AIM OF THE EXERCISE: Find every line below with the string "orange" and pick it out.

EXCERPTED RECORDS:
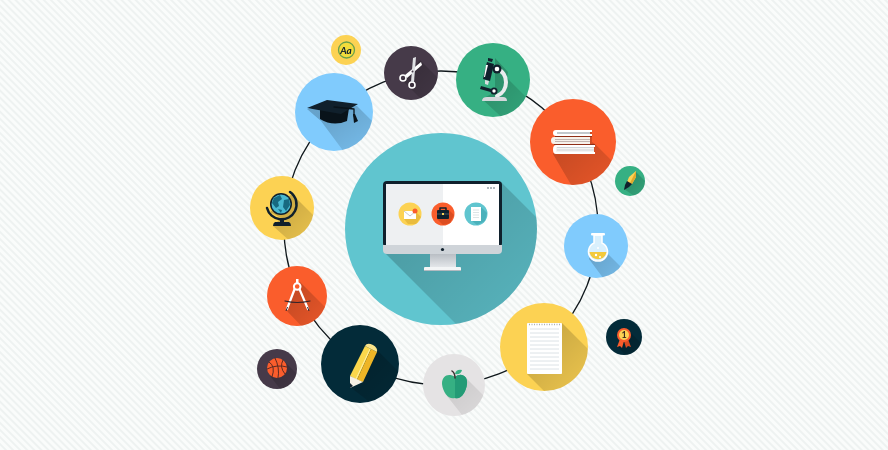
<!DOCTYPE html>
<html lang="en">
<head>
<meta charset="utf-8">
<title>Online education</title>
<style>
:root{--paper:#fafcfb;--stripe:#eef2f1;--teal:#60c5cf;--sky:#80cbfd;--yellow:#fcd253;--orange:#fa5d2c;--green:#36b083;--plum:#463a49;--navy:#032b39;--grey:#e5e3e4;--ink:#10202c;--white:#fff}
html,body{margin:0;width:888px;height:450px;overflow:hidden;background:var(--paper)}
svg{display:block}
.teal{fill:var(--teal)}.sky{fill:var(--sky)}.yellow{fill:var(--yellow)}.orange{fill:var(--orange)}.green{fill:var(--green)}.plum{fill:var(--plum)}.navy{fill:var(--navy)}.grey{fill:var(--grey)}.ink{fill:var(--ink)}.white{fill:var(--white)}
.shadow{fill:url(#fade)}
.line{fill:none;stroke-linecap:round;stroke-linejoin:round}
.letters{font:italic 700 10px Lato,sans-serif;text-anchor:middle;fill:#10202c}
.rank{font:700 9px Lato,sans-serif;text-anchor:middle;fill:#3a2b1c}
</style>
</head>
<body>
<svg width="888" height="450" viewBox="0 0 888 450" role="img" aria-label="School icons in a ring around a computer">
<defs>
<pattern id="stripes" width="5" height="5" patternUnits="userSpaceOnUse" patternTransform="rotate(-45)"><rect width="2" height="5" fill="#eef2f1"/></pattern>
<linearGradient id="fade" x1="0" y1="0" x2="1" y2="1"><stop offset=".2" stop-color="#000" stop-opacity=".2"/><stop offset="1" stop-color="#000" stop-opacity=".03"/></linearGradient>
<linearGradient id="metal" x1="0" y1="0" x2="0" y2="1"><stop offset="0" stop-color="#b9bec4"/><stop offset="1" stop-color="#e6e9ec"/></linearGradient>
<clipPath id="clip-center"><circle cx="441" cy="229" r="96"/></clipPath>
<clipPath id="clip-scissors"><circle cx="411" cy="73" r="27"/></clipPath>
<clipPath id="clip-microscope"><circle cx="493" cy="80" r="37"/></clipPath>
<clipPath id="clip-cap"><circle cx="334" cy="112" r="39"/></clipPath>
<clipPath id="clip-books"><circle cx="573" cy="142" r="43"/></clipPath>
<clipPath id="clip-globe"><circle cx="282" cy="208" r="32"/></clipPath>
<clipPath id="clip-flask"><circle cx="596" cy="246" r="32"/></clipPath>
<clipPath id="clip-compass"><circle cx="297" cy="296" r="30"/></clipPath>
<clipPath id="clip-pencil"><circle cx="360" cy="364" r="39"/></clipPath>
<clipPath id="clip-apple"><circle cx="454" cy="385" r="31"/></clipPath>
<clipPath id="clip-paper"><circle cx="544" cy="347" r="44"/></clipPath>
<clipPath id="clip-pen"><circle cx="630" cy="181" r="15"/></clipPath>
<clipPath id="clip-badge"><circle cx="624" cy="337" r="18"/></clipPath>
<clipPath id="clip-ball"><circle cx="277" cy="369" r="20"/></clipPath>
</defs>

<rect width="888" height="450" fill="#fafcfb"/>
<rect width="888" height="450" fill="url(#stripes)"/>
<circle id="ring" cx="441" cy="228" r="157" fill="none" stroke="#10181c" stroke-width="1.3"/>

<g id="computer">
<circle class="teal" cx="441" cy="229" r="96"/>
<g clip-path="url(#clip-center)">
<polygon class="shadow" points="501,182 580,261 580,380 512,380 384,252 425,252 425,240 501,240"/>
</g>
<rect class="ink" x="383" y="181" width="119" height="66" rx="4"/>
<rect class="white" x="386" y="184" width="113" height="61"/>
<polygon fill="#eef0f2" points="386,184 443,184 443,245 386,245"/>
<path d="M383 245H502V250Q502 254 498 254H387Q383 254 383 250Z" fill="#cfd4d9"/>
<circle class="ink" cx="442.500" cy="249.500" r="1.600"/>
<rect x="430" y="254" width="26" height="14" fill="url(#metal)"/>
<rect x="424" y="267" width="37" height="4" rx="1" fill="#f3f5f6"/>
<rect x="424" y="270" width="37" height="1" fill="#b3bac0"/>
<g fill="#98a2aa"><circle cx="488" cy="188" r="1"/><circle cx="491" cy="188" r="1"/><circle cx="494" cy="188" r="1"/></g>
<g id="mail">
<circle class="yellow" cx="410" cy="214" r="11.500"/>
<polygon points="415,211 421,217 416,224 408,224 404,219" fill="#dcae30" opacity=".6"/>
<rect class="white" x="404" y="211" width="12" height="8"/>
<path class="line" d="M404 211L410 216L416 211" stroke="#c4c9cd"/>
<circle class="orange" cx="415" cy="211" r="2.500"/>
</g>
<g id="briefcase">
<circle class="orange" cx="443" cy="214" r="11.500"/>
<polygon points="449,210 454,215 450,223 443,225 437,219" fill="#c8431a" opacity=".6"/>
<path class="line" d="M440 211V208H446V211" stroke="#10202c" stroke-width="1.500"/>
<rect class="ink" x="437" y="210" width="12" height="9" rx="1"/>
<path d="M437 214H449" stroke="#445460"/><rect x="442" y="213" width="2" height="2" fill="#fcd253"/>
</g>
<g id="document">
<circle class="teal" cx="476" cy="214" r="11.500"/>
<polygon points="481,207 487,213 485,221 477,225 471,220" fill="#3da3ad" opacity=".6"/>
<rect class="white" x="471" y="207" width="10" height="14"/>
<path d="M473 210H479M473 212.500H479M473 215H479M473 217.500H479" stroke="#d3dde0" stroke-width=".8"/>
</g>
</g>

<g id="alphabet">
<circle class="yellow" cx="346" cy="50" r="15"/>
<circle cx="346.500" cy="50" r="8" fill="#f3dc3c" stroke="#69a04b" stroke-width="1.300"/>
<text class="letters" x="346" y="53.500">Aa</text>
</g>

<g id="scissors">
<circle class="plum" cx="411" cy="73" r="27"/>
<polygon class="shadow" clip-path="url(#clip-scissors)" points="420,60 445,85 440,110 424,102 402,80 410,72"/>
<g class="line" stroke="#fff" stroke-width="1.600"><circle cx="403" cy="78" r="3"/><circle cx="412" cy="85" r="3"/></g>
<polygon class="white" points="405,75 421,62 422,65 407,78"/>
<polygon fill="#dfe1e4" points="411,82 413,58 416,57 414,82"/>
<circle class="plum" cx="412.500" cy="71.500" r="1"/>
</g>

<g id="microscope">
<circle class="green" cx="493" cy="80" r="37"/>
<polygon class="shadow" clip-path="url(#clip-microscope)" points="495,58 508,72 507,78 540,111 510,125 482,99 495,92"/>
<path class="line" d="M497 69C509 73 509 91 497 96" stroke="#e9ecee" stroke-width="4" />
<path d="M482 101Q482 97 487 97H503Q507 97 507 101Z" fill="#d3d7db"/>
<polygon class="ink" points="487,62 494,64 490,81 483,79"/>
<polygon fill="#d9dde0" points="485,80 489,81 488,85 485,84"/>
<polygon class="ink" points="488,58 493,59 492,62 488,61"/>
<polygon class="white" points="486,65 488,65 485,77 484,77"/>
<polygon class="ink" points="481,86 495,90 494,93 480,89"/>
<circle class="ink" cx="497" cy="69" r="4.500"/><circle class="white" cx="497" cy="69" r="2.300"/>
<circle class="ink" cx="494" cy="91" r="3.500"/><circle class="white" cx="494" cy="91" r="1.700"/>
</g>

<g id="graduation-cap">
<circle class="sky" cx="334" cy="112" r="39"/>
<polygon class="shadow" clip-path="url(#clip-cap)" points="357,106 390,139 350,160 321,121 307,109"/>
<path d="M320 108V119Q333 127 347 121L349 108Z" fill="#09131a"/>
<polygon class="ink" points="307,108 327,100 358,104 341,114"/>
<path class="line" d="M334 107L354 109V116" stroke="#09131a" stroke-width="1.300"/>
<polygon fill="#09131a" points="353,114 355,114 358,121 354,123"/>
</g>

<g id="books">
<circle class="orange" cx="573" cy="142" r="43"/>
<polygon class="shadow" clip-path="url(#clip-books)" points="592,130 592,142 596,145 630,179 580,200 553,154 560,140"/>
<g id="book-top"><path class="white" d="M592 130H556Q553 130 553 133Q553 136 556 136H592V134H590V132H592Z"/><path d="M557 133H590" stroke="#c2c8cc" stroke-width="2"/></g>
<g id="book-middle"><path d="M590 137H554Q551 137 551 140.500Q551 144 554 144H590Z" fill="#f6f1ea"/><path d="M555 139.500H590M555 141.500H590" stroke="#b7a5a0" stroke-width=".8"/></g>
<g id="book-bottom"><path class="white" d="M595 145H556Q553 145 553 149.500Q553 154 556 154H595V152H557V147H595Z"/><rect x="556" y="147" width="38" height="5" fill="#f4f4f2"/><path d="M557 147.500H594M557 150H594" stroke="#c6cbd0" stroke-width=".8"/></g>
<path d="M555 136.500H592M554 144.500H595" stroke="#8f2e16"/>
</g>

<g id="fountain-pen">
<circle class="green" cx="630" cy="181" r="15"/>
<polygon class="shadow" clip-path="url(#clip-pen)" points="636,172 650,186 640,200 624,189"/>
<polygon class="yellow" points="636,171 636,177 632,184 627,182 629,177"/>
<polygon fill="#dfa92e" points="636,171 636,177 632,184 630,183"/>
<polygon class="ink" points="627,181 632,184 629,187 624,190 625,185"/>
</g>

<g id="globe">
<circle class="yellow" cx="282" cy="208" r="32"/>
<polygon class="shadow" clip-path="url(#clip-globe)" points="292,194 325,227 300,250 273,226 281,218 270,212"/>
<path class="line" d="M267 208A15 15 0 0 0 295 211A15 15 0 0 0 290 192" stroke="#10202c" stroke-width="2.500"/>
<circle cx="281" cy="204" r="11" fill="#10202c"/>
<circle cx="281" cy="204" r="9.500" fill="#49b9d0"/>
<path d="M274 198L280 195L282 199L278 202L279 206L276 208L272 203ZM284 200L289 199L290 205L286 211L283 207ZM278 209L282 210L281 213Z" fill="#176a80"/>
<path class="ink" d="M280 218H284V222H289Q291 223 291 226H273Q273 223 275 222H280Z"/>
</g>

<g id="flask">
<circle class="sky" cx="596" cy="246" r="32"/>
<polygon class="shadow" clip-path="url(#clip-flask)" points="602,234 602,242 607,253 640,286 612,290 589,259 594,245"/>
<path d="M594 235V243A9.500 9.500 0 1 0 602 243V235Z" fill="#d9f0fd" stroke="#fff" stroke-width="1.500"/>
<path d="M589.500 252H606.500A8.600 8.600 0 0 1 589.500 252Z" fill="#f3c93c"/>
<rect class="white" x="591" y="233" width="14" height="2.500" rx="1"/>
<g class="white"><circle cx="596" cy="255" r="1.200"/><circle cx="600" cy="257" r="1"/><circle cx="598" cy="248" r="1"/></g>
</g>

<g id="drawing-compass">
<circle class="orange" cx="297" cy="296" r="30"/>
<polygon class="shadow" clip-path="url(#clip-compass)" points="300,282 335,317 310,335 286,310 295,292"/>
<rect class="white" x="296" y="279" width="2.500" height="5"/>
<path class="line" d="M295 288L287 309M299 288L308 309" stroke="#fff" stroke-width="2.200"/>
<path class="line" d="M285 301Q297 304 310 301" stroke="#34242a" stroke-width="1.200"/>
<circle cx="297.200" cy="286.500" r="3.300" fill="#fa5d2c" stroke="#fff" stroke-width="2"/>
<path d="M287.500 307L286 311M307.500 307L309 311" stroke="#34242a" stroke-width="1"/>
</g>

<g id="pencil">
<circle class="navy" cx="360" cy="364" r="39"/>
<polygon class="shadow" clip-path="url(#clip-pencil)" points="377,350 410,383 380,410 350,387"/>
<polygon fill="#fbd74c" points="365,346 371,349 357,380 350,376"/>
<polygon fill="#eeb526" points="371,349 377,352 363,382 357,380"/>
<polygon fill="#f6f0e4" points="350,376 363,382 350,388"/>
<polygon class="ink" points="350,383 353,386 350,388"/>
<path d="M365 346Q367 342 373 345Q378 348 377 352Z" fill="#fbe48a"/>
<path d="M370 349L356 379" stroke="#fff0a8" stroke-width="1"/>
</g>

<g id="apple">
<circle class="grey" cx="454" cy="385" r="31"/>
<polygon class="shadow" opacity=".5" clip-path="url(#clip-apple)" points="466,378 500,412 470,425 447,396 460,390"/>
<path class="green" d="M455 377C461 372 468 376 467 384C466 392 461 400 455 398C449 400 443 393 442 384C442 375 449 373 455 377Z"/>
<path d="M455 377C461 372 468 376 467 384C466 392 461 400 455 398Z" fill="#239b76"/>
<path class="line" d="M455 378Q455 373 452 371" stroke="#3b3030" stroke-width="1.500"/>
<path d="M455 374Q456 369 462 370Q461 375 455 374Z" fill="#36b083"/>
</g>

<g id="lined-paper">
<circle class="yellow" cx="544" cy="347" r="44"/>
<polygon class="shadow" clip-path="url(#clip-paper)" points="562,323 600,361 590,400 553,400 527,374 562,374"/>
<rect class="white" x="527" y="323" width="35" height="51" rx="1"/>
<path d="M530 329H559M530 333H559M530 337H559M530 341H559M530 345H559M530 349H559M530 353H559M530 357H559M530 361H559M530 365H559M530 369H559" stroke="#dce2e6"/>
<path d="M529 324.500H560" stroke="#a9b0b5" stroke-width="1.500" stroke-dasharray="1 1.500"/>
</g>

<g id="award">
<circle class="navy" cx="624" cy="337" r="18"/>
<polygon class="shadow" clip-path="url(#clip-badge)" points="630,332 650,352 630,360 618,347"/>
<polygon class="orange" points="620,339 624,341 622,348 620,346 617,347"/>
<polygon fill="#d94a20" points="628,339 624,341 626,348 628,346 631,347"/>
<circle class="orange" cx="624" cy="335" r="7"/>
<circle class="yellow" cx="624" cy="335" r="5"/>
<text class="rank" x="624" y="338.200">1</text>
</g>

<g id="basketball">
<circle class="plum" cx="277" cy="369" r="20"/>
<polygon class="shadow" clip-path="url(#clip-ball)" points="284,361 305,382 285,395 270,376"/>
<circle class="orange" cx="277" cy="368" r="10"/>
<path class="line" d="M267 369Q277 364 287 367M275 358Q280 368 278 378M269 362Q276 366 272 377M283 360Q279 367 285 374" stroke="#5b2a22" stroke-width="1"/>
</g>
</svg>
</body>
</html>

SOLUTION FOR THIS TASK:
:root{--paper:#fafcfb;--stripe:#eef2f1;--teal:#60c5cf;--sky:#80cbfd;--yellow:#fcd253;--orange:#fa5d2c;--green:#36b083;--plum:#463a49;--navy:#032b39;--grey:#e5e3e4;--ink:#10202c;--white:#fff}
.teal{fill:var(--teal)}.sky{fill:var(--sky)}.yellow{fill:var(--yellow)}.orange{fill:var(--orange)}.green{fill:var(--green)}.plum{fill:var(--plum)}.navy{fill:var(--navy)}.grey{fill:var(--grey)}.ink{fill:var(--ink)}.white{fill:var(--white)}
<circle class="orange" cx="415" cy="211" r="2.500"/>
<circle class="orange" cx="443" cy="214" r="11.500"/>
<circle class="orange" cx="573" cy="142" r="43"/>
<circle class="orange" cx="297" cy="296" r="30"/>
<polygon class="orange" points="620,339 624,341 622,348 620,346 617,347"/>
<circle class="orange" cx="624" cy="335" r="7"/>
<circle class="orange" cx="277" cy="368" r="10"/>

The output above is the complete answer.